Can you imagine the level of first-hand knowledge today’s students would have if their classrooms came equipped with time machines? Well, believe it or not, they do. Teachers can turn to YouTube to create a virtual time machine. Thanks to uploads of old footage, documentaries and reenactments, YouTube offers a plethora of opportunities to experience …
“ In the most ideal class settings, mobile devices disappear into the background, like markers and whiteboards, pencil and paper – not because they’re not being used, but because they’re simply tools.”
Via Joquetta Johnson
We all use Google to check if our writing is correct. We enter different phrases until we find the one that gives us most results – and this is the one we use in our own text. A smart approach, but not without its annoyances: revisiting the Google webpage breaks the flow of our writing, and its results often contain grammatical errors.
Via Nik Peachey, Let's Learn IT

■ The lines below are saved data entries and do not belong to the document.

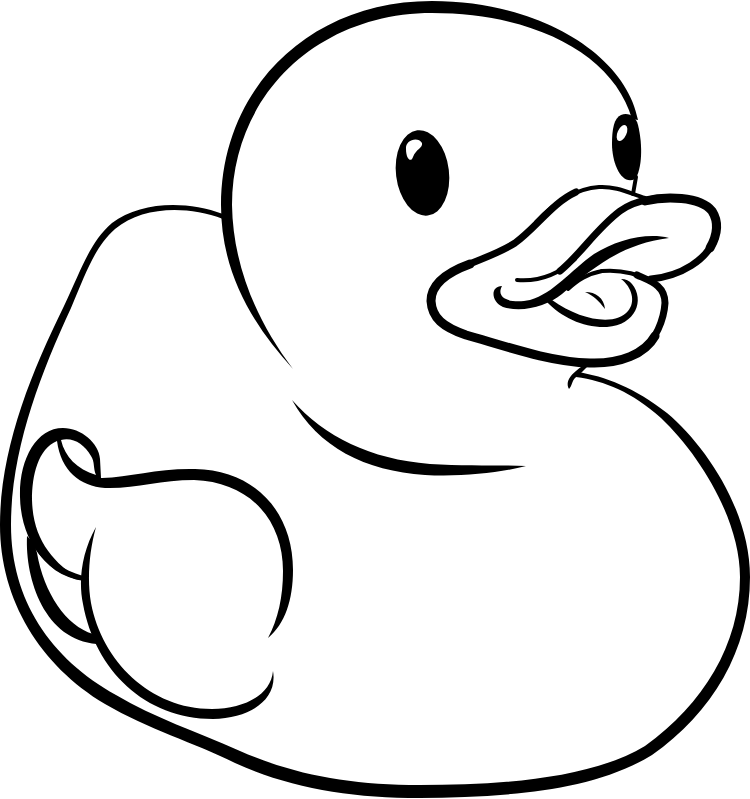
<!DOCTYPE html>
<html lang="en">
<head>
<meta charset="utf-8">
<title>Rubber duck line drawing</title>
<style>
:root { --ink: #000; --paper: #fff; }
html, body { margin: 0; background: var(--paper); overflow: hidden; }
svg { display: block; width: 750px; height: 799px; }
.ink { fill: var(--ink); }
.paper { fill: var(--paper); }
.line { fill: none; stroke: var(--ink); stroke-width: 7; stroke-linecap: round; stroke-linejoin: round; }
.thin { stroke-width: 4; }
.bold { stroke-width: 9; }
</style>
</head>
<body>
<svg viewBox="0 0 750 799" role="img" aria-label="Outline drawing of a rubber duck">
  <rect class="paper" width="750" height="799"/>

  <g id="body" class="ink">
    <path d="M223 214C185 200 140 202 112 223C90 242 82 268 64 306C30 375 0 450 0 525C0 600 40 665 105 704C148 729 195 743 235 763C290 788 350 798 420 798C500 797 590 793 652 755C712 713 750 650 750 577C750 510 705 445 667 413C635 388 605 376 577 372L576 377C605 381 632 392 661 418C700 455 740 520 740 577C740 645 703 704 645 746C590 779 500 785 420 785C350 785 295 775 240 751C195 731 155 718 116 695C50 658 11 600 11 525C11 450 40 375 71 308C87 270 95 247 115 229C142 207 185 205 223 219Z"/>
    <path d="M292 400C318 447 365 471 425 475C460 477 500 473 526 466C500 465 465 466 430 464C370 459 325 437 292 400Z"/>
    <path d="M582 366C575 372 564 379 569 389C572 386 572 381 575 378C579 375 583 371 587 367Z"/>
  </g>

  <g id="wing">
    <path class="ink" d="M102 478C130 477 160 468 195 469C255 470 293 512 293 570C293 600 285 624 268 638C278 619 283 597 283 571C283 520 250 482 194 480C160 480 135 489 105 488C80 486 61 471 57 441C38 449 32 475 32 500C33 540 53 562 80 580C50 574 21 545 20 497C19 460 36 428 63 428C81 428 99 443 100 459L101 478Z"/>
    <path class="paper" d="M61 440C65 457 77 469 96 475C93 468 95 462 91 456C84 444 73 437 61 440Z"/>
    <path class="ink" d="M27 536C25 580 45 640 97 644L93 634C66 626 44 593 37 553Q35 543 27 536Z"/>
    <path class="ink" d="M35 548C46 566 62 578 84 581L83 576C63 570 48 560 36 541Z"/>
    <path class="ink" d="M96 527C82 552 78 580 83 604C95 670 145 719 213 719C250 718 278 700 273 671C271 695 244 709 212 709C150 709 102 661 91 603C87 580 89 552 96 527Z"/>
  </g>

  <g id="head">
    <path class="ink" d="M293 369C250 322 221 270 221 205C221 88 310 1 432 1C540 1 626 55 638 120L632 119C614 55 535 13 432 13C318 13 232 95 232 205C233 265 256 320 293 369Z"/>
    <path class="line thin" d="M636 177L633 194"/>
  </g>

  <g id="eyes">
    <ellipse class="ink" cx="422.500" cy="173" rx="26.500" ry="43" transform="rotate(-7 422 173)"/>
    <path class="paper" d="M406 149C405 140 418 136 422 143C423 148 416 149 413 157C411 163 406 159 406 149Z"/>
    <path class="ink" d="M621 115C629 112 636 117 638 125C643 145 642 170 635 179C622 186 612 164 612 144C612 129 614 118 621 115Z"/>
    <ellipse class="paper" cx="622" cy="133" rx="4.500" ry="8.500" transform="rotate(24 622 133)"/>
  </g>

  <g id="beak">
    <path class="line thin" d="M645 198C629 193 616 186 599 187C572 189 552 205 536 222"/>
    <path class="line" d="M576 192C552 203 537 227 515 243C487 261 450 266 436 285"/>
    <path class="line bold" d="M470 264C448 272 431 283 431 301C432 318 443 327 466 335C505 346 550 362 590 363C620 364 645 354 655 336"/>
    <path class="line" d="M640 352C656 341 664 319 665 303C665 285 650 281 637 275"/>
    <path class="line thin" d="M653 282C640 276 626 269 602 271"/>
    <path class="line thin" d="M517 280C542 282 560 273 575 259"/>
    <path class="line" d="M560 271C580 255 596 229 620 211C638 198 660 198 675 198"/>
    <path class="line bold" d="M645 201C665 196 700 196 712 211C719 222 718 234 710 248"/>
    <path class="line" d="M715 238C707 260 681 276 651 279"/>
    <path class="ink" d="M502 286C490 286 491 302 503 307C523 313 547 306 562 294C594 267 622 244 669 238C647 232 616 240 594 254C570 271 554 293 530 300C512 304 495 299 502 286Z"/>
    <path class="line thin" d="M568 289C578 280 587 274 602 271"/>
    <path class="ink" d="M546 301C562 318 584 328 607 327C636 325 645 300 632 284Q628 279 621 279C632 287 636 302 628 311C616 326 581 321 552 300Z"/>
    <path class="ink" d="M585 292C596 292 604 298 605 309C599 301 594 296 585 292Z"/>
  </g>
</svg>
</body>
</html>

URL shortening services are used by millions of people on daily basis as they a serve very important purposes in areas like social networking and internet marketing and are extremely useful in Internet conversations on services like twitter when someone...

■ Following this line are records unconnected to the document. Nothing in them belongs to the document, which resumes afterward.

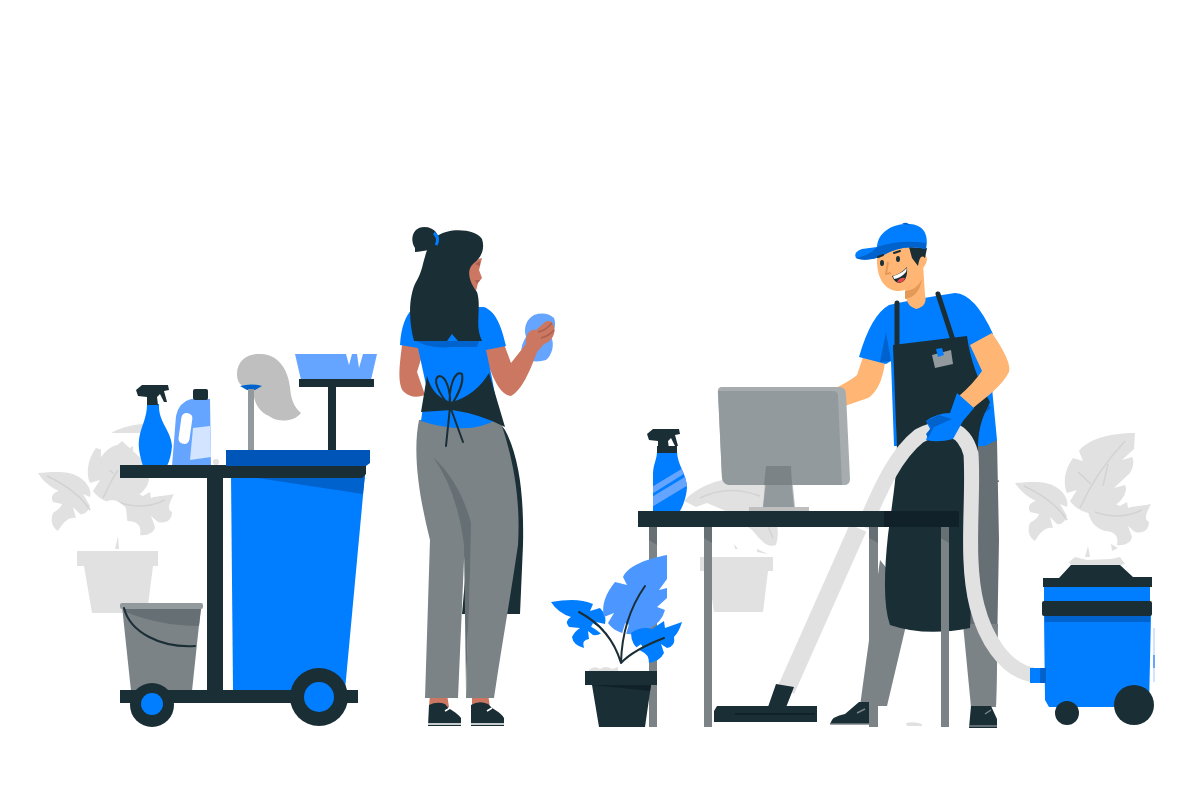
<!DOCTYPE html>
<html lang="en">
<head>
<meta charset="utf-8">
<title>Office cleaning team</title>
<style>
:root{--blue:#007eff;--blue-deep:#0062cc;--blue-mid:#4b97ff;--blue-soft:#66a5ff;--blue-pale:#d2e4ff;--ink:#1a2e35;--ink-deep:#10212a;--grey:#7b8386;--grey-dark:#667074;--steel:#939a9d;--silver:#bfbfbf;--mist:#e1e1e1;--mist-line:#d3d3d3;--skin-f:#cb7762;--skin-f-dark:#a9604f;--skin-m:#ffb573;--skin-m-dark:#e39a58}
html,body{margin:0;height:100%;overflow:hidden;background:#fff}
svg{display:block;width:1200px;height:799px}
.blue{fill:var(--blue)}.deep{fill:var(--blue-deep)}.mid{fill:var(--blue-mid)}.soft{fill:var(--blue-soft)}.pale{fill:var(--blue-pale)}
.ink{fill:var(--ink)}.ink-deep{fill:var(--ink-deep)}.grey{fill:var(--grey)}.grey-dark{fill:var(--grey-dark)}.steel{fill:var(--steel)}.silver{fill:var(--silver)}.mist{fill:var(--mist)}.white{fill:#fff}
.skin-f{fill:var(--skin-f)}.skin-f-dark{fill:var(--skin-f-dark)}.skin-m{fill:var(--skin-m)}.skin-m-dark{fill:var(--skin-m-dark)}
.line{fill:none;stroke:var(--ink);stroke-width:2;stroke-linecap:round;stroke-linejoin:round}
.vein{fill:none;stroke:var(--mist-line);stroke-width:1.5}
.crease{fill:none;stroke:var(--grey-dark);stroke-width:1.5}
.tube{fill:none;stroke:var(--mist);stroke-width:15}
</style>
</head>
<body>
<svg viewBox="0 0 1200 799" role="img" aria-label="Two cleaners at work in an office with a cleaning cart, a desk and a vacuum cleaner">
<defs>
  <g id="pale-leaves">
    <path class="mist" d="M1015 483C1030 482 1045 480 1056 487C1064 492 1069 500 1067 507L1060 504L1067 516C1065 522 1061 525 1057 524L1050 517L1053 528C1046 527 1041 531 1035 541C1029 537 1027 530 1030 523C1034 520 1038 518 1039 514L1030 512C1027 506 1031 502 1036 501C1027 497 1020 491 1015 483Z"/>
    <path class="mist" d="M1135 433C1110 433 1088 439 1079 451L1083 461L1073 458C1064 470 1063 484 1067 493L1077 490L1070 501C1079 514 1100 519 1113 507C1124 500 1128 490 1125 485L1114 488L1130 473C1134 466 1134 460 1132 457L1122 460L1134 449Z"/>
    <path class="mist" d="M1088 507C1099 499 1112 502 1120 506L1127 502L1128 508C1137 505 1145 506 1151 504C1147 512 1143 519 1149 522C1149 530 1143 534 1135 532L1128 526L1132 537C1131 543 1124 546 1117 545C1119 536 1114 531 1105 531C1095 529 1087 518 1088 507Z"/>
    <path class="vein" d="M1024 486Q1054 500 1067 520M1080 508Q1096 472 1125 441M1095 512Q1120 521 1142 510M1078 472L1091 484M1108 464L1103 486"/>
  </g>
  <g id="trigger">
    <path class="ink" d="M136 390L142 385H168L169 390L164 391L167 402H164L160 394L157 397L158 405H147V397L138 396Z"/>
  </g>
  <clipPath id="spray-shape"><path d="M657 451H677C677 465 687 474 687 488C686 498 683 506 680 511H653V474C653 464 657 460 657 451Z"/></clipPath>
  <clipPath id="bin-shape"><path d="M231 474H365L345 690H233Z"/></clipPath>
</defs>

<g id="background-plants">
  <use href="#pale-leaves" x="-977" y="-10"/>
  <use href="#pale-leaves"/>
  <path class="white" d="M101 433H162V446L146 463L122 441L101 460ZM101 506Q112 493 126 508L130 548H108Z"/>
  <path class="mist" d="M100 459Q108 445 123 444L119 455L133 446V470H103Z"/>
  <path class="mist" d="M77 551H158V566H153L147 613H92L84 566H77ZM118 536L115 549H119Z"/>
  <path class="mist" d="M684 501C696 488 716 478 742 478L790 483V505H764C778 516 780 532 776 545C765 549 758 536 752 530L728 512L707 503L696 507Z"/>
  <path class="vein" d="M700 498Q728 484 760 496M765 520L773 538"/>
  <path class="mist" d="M700 557H773V571H768L763 612H714L708 571H700ZM734 544L738 549H735ZM757 549L768 554L757 552Z"/>
  <path class="mist" d="M1088 546L1090 557H1085ZM1111 544L1118 548L1112 551ZM906 723Q914 721 922 724V726H907Z"/>
</g>

<g id="cleaning-cart">
  <g id="mop">
    <path class="silver" d="M237 374C237 360 249 353 261 354C280 355 288 371 290 387C291 401 295 408 301 413C294 422 278 423 269 416C257 411 253 399 253 388L244 387C239 384 237 380 237 374Z"/>
    <path class="deep" d="M240 386Q251 383 262 386L255 390H247Z"/>
    <rect class="steel" x="248" y="389" width="6" height="63"/>
  </g>
  <g id="broom">
    <path class="soft" d="M295 354H346L349 365L352 354H357L359 368L363 354H377L371 380H301Z"/>
    <rect class="ink" x="299" y="379" width="75" height="8"/>
    <rect class="ink" x="328" y="387" width="8" height="65"/>
  </g>
  <g id="cart-spray">
    <path class="blue" d="M147 404H159C158 422 171 430 172 446Q171 458 167 466H143C140 456 137 446 140 434C142 425 147 417 147 404Z"/>
    <use href="#trigger"/>
  </g>
  <g id="detergent">
    <path class="soft" d="M191 399H210L211 466H172L176 416Q179 402 191 399Z"/>
    <path class="pale" d="M193 428L210 426L211 457L190 460Z"/>
    <rect class="white" x="180" y="413" width="11" height="31" rx="5" transform="rotate(8 186 428)"/>
    <rect class="ink" x="193" y="389" width="15" height="11" rx="2"/>
    <circle class="mist" cx="216" cy="462" r="3"/>
  </g>
  <g id="bucket">
    <path class="grey" d="M122 606H201L192 691H131Z"/>
    <path class="grey-dark" d="M123 609H201L199 626Q160 626 123 611Z"/>
    <rect class="steel" x="120" y="603" width="83" height="6" rx="2"/>
    <path class="line" d="M124 608C130 632 160 648 195 646"/>
  </g>
  <g id="bin">
    <path class="blue" d="M231 474H365L345 690H233Z"/>
    <path class="deep" clip-path="url(#bin-shape)" d="M231 474H366L363 494Z"/>
  </g>
  <rect class="ink" x="207" y="470" width="16" height="224"/>
  <path class="ink" d="M120 465H366V474L362 478H120Z"/>
  <path fill="#0056b8" d="M226 450H370V463L366 466H226Z"/>
  <rect class="ink" x="120" y="690" width="238" height="13"/>
  <g id="cart-wheels">
    <circle class="ink" cx="152" cy="705" r="22"/><circle class="blue" cx="152" cy="704" r="11"/>
    <circle class="ink" cx="319" cy="697" r="29"/><circle class="blue" cx="319" cy="697" r="15"/>
  </g>
</g>

<g id="cleaner-woman">
  <path class="ink" d="M490 410L505 430C520 458 524 500 523 545L520 614H462L470 525Z"/>
  <g id="woman-feet">
    <path class="skin-f" d="M430 694H447L449 707H429ZM472 694H488L490 707H472Z"/>
    <path class="ink" d="M429 705Q437 701 445 704C449 710 457 712 461 718V726H428ZM471 705Q479 700 488 704C493 710 501 712 504 718V726H471Z"/>
    <path d="M428 724H461M471 724H504M445 711L450 708M487 711L492 708" stroke="#fff" stroke-width="1.5"/>
  </g>
  <g id="woman-trousers">
    <path class="grey" d="M419 420H500C512 455 521 495 518 545C510 600 501 650 494 698H466L470 535L464 560L458 698H425L430 540C420 500 412 455 419 420Z"/>
    <path class="grey-dark" d="M433 457Q460 482 471 523L470 570L466 690L464 545Q457 490 433 457Z"/>
  </g>
  <g id="woman-arms">
    <path class="skin-f" d="M402 345L425 346L417 372L425 395Q412 400 403 391C397 382 400 362 402 345Z"/>
    <path class="soft" d="M534 315Q546 311 554 318C557 326 553 331 551 336C555 345 552 355 546 360Q533 364 524 357C519 351 522 344 526 337C523 327 527 319 534 315Z"/>
    <path class="skin-f" d="M483 347L504 344L511 363L526 344C525 334 530 329 536 330L545 322Q551 319 553 324C557 331 553 341 544 344L537 352C530 371 522 390 511 396C499 395 490 373 483 347Z"/>
    <path d="M538 332Q545 331 552 323M541 338Q549 336 554 330" fill="none" stroke="#a9604f" stroke-width="1.5"/>
  </g>
  <path class="blue" d="M413 308L484 307C497 312 502 329 506 346L486 350L492 378L499 418Q470 437 421 421L426 385L418 348L400 345C401 328 405 316 413 308Z"/>
  <path class="deep" d="M416 341H479L477 347H452Q430 349 416 341Z"/>
  <path class="ink" d="M427 376Q433 398 452 402Q476 395 489 373L505 427Q480 414 452 410L421 412Z"/>
  <path class="line" d="M450 407C438 392 432 379 439 376C447 376 451 393 450 407C448 388 455 369 462 374C464 383 457 397 450 407L446 446M451 409L463 442" stroke-width="2.5"/>
  <path class="skin-f" d="M467 262L482 258L479 270L482 278L478 283L476 291L467 292Z"/>
  <path class="skin-f-dark" d="M475 280L480 280L477 284ZM475 264L480 261V266Z"/>
  <path class="ink" d="M437 236C450 227 476 229 482 239C485 248 482 257 474 263C465 270 470 283 477 292C482 308 474 325 482 341H458L452 334L447 341H414C408 319 409 295 416 282C426 266 422 249 437 236Z"/>
  <path class="ink" d="M415 248C409 238 414 227 424 227C435 227 440 235 438 243C433 251 423 251 415 252Z"/>
  <path d="M434 233Q440 238 436 245" fill="none" stroke="#007eff" stroke-width="3"/>
</g>

<g id="cleaner-man">
  <path class="grey" d="M880 560L912 600L887 706H860Z"/>
  <path class="grey-dark" d="M940 440H997L999 540L996 707H972L963 600Z"/>
  <path class="grey" d="M963 624H998L996 707H971Z"/>
  <path class="crease" d="M980 475Q991 483 999 481"/>
  <path class="ink" d="M859 702H878L876 724H830Q832 716 845 714ZM971 706H991L997 719V728H969Z"/>
  <path d="M830 724H876M969 726H997M985 714L991 710M857 713L865 709" stroke="#7b8386" stroke-width="1.5"/>
  <path class="skin-m" d="M863 357L885 363Q881 390 868 398L836 409V388Q853 379 857 375Z"/>
  <path class="blue" d="M889 305Q915 299 955 293Q975 294 993 334L975 347L992 388L997 440L985 446H894L891 361L886 364L859 357Q871 315 889 305Z"/>
  <path class="deep" d="M886 332L880 362L891 361ZM979 392L991 408L978 418Z"/>
  <path class="ink" d="M893 345L967 336Q971 368 990 402C984 415 978 425 978 450L970 628Q925 637 890 625Q881 600 888 535C894 490 899 465 896 425Z"/>
  <path d="M897 345V303M953 340L938 294" stroke="#1a2e35" stroke-width="5" stroke-linecap="round"/>
  <path class="steel" d="M932 355L951 350L953 364L935 368Z"/><path class="blue" d="M936 349L942 348L944 355L938 357Z"/>
  <g id="man-head">
    <path class="skin-m" d="M904 280L923 264L925 295Q928 306 916 309Q907 306 906 297Z"/>
    <path class="skin-m-dark" d="M905 291Q917 290 922 279Q919 297 905 299Z"/>
    <path class="skin-m" d="M877 256Q893 245 913 246L919 257C927 250 930 261 923 268Q919 289 899 291C884 291 876 277 877 256Z"/>
    <path class="ink" d="M909 247L927 248L925 258Q920 253 918 266L912 258Z"/>
    <path class="blue" d="M877 247C878 231 894 223 910 224C924 225 929 235 926 249Q902 243 880 257Q866 262 856 258Q853 252 862 249Z"/>
    <path class="deep" d="M877 247Q900 239 926 243V249Q902 243 880 257Q863 262 856 258Q869 256 877 247ZM902 224Q906 221 910 225Z"/>
    <ellipse class="ink" cx="882" cy="263" rx="2" ry="3"/><ellipse class="ink" cx="898" cy="259" rx="2" ry="3"/>
    <path class="line" d="M878 257L883 255M894 253L900 251" stroke-width="1.5"/>
    <path d="M888 262L886 274L891 273" fill="none" stroke="#e39a58" stroke-width="2"/>
    <path class="ink" d="M892 276Q901 274 907 267Q908 282 899 283Q894 282 892 276Z"/>
    <path class="white" d="M893 276Q901 274 907 268L906 272Q901 278 894 279Z"/>
    <path fill="#e44b4b" d="M897 282Q900 277 905 278Q903 284 897 282Z"/>
  </g>
</g>

<g id="vacuum-wand">
  <path d="M858 528L786 690" stroke="#e1e1e1" stroke-width="18"/>
  <path class="ink" d="M776 684L794 687L785 710L768 707ZM717 706H817V722H714V711Z"/>
  <path d="M735 714H815" stroke="#10212a" stroke-width="2"/>
</g>

<g id="vacuum-hose">
  <path class="tube" d="M864 527C881 487 896 454 919 436C944 423 964 427 971 454C974 500 965 560 977 606C985 637 1004 670 1033 675"/>
</g>

<g id="man-glove-arm">
  <path class="skin-m" d="M970 345L992 333Q1012 362 1009 372C1002 386 985 398 972 409L959 396Q973 384 982 371Z"/>
  <path class="blue" d="M957 393L974 408L963 421L953 439Q938 443 926 440L930 429L926 421Q937 413 950 413Z"/>
  <path class="deep" d="M926 421L939 415L952 419L934 427L928 438L926 434L931 428Z"/>
</g>

<g id="desk">
  <g id="monitor">
    <path class="silver" d="M766 466H791L795 507H809V511H749V507H763Z"/>
    <path class="steel" d="M768 466H790L794 507H763Z"/>
    <path fill="#a7adaf" d="M721 387H840Q846 388 846 394L850 479Q850 485 844 485H729Q723 484 722 478L718 394Q717 388 721 387Z"/>
    <path class="steel" d="M718 391H833Q838 391 838 396L842 485H729Q723 484 722 478Z"/>
    <path class="grey" d="M766 466H791L792 485H764Z"/>
  </g>
  <g id="desk-spray">
    <g clip-path="url(#spray-shape)"><rect class="blue" x="650" y="450" width="40" height="62"/><path class="soft" d="M650 488L690 464V470L650 495ZM650 498L690 474V484L650 508Z"/></g>
    <use href="#trigger" x="511" y="44"/>
    <path class="ink" d="M657 446H677V453H657Z"/>
  </g>
  <path class="grey" d="M649 526H657V727H649ZM704 526H712V727H704ZM869 526H878V727H869ZM941 526H949V727H941Z"/>
  <path class="grey-dark" d="M649 526H657V545L649 540ZM704 526H712V543L704 538ZM869 526H878V543L869 538ZM941 526H949V543L941 538Z"/>
  <rect class="ink" x="638" y="511" width="321" height="16"/>
  <rect class="ink-deep" x="884" y="511" width="75" height="16"/>
</g>

<g id="potted-plant">
  <path class="blue" d="M551 602C568 599 582 599 593 604L590 611L600 608Q607 615 605 624L596 622L604 630Q601 636 593 635L588 631L589 639Q581 640 584 648Q573 645 572 637Q575 631 580 628L569 627Q564 621 571 617Q558 613 551 602Z"/>
  <path class="mid" d="M667 555C646 559 628 566 623 577L627 585L615 582C606 593 601 605 604 617L614 613L608 623C616 635 635 638 649 629Q662 622 665 610L657 607L667 598V588L659 590L667 579Z"/>
  <path class="blue" d="M631 633Q641 626 652 629L664 621L665 628L682 622Q679 632 674 637Q676 646 667 648L661 644L664 653Q660 661 649 663Q649 654 641 651Q631 645 631 633Z"/>
  <path d="M621 667Q621 640 627 624M621 667Q612 635 592 625M621 665Q630 653 642 646" fill="none" stroke="#fff" stroke-width="4"/>
  <path class="line" d="M645 586Q622 619 621 663Q611 629 579 612M621 663Q633 650 664 638" stroke-width="1.5"/>
  <path class="mist" d="M589 670Q594 665 600 669Q606 665 612 669L618 667V672H589Z"/>
  <path class="ink" d="M585 671H657V685H651L645 727H599L592 685H585Z"/>
  <path class="ink-deep" d="M591 685H651L650 691Z"/>
</g>

<g id="vacuum-cleaner">
  <path class="mist" d="M1069 562L1075 557L1087 560L1111 559L1120 557L1125 564L1121 565H1071Z"/>
  <path class="ink" d="M1071 565H1120L1133 577H1152V587H1043V578H1059Z"/>
  <path class="blue" d="M1044 587H1150V602H1044ZM1044 615H1151L1149 707H1049L1045 700Z"/>
  <path class="deep" d="M1045 615H1150V622H1045Z"/>
  <rect class="ink" x="1042" y="601" width="110" height="15" rx="2"/>
  <path class="blue" d="M1030 668H1046V683H1030Z"/><path class="deep" d="M1040 668H1046V683H1040Z"/>
  <path d="M1154 628V682" stroke="#d2e4ff" stroke-width="2"/><path d="M1154 655V668" stroke="#66a5ff" stroke-width="2"/>
  <circle class="ink" cx="1067" cy="713" r="12"/><circle class="ink" cx="1134" cy="705" r="20"/>
</g>
</svg>
</body>
</html>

“ In continuation of last week’s article, Part 1: 44 Smart Ways to Use Smartphones in Class, here is a new list of thirty-six additional ideas to help leverage the power of these tech gadgets in the learning environment.”
Via Joquetta Johnson
I am pretty sure as you introduce the idea to your students everyone will want to have a say in their next e-magazine. There is nothing much more rewarding to students then to have a proof of their hard work recognized in a publication of some sort.
Most of the tools cited here are easy to use and have user friendly interface and they will let you create your own e-magazine or newspaper in few simple steps. Yet I would recommend your discretion as you use them with your students.
A list of the top 101 websites for English & Language Arts (ELA) chosen by real teachers from prominent LinkedIn groups.
So, Mr. or Ms. English teacher, do I get high marks for my use of alliteration in the title? Pretty fancy, eh?!
If you’re not impressed by THAT feat of literary genius, I hope you’ll at least give me an “A+” for putting together this list of 101 websites for English teachers. I did it by polling several of LinkedIn’s most prominent ELA groups over the course of a few months. As always, I hope you find something that’s new (and useful) to you!
Writing Prompts and Starters 1. The Story Starter This automatic generator comes up with over one trillion (no joke!) creative ideas for writers. It was named to Writer’s Digest Magazine’s list of 101 Best Websites for Writers in 2012.
2. Creative Writing Prompts When your students need inspiration, this site is the place to go. It features more than 300 detailed creative writing prompts, as well as journal ideas. You can also use the writing prompts as great warm-up activities each day.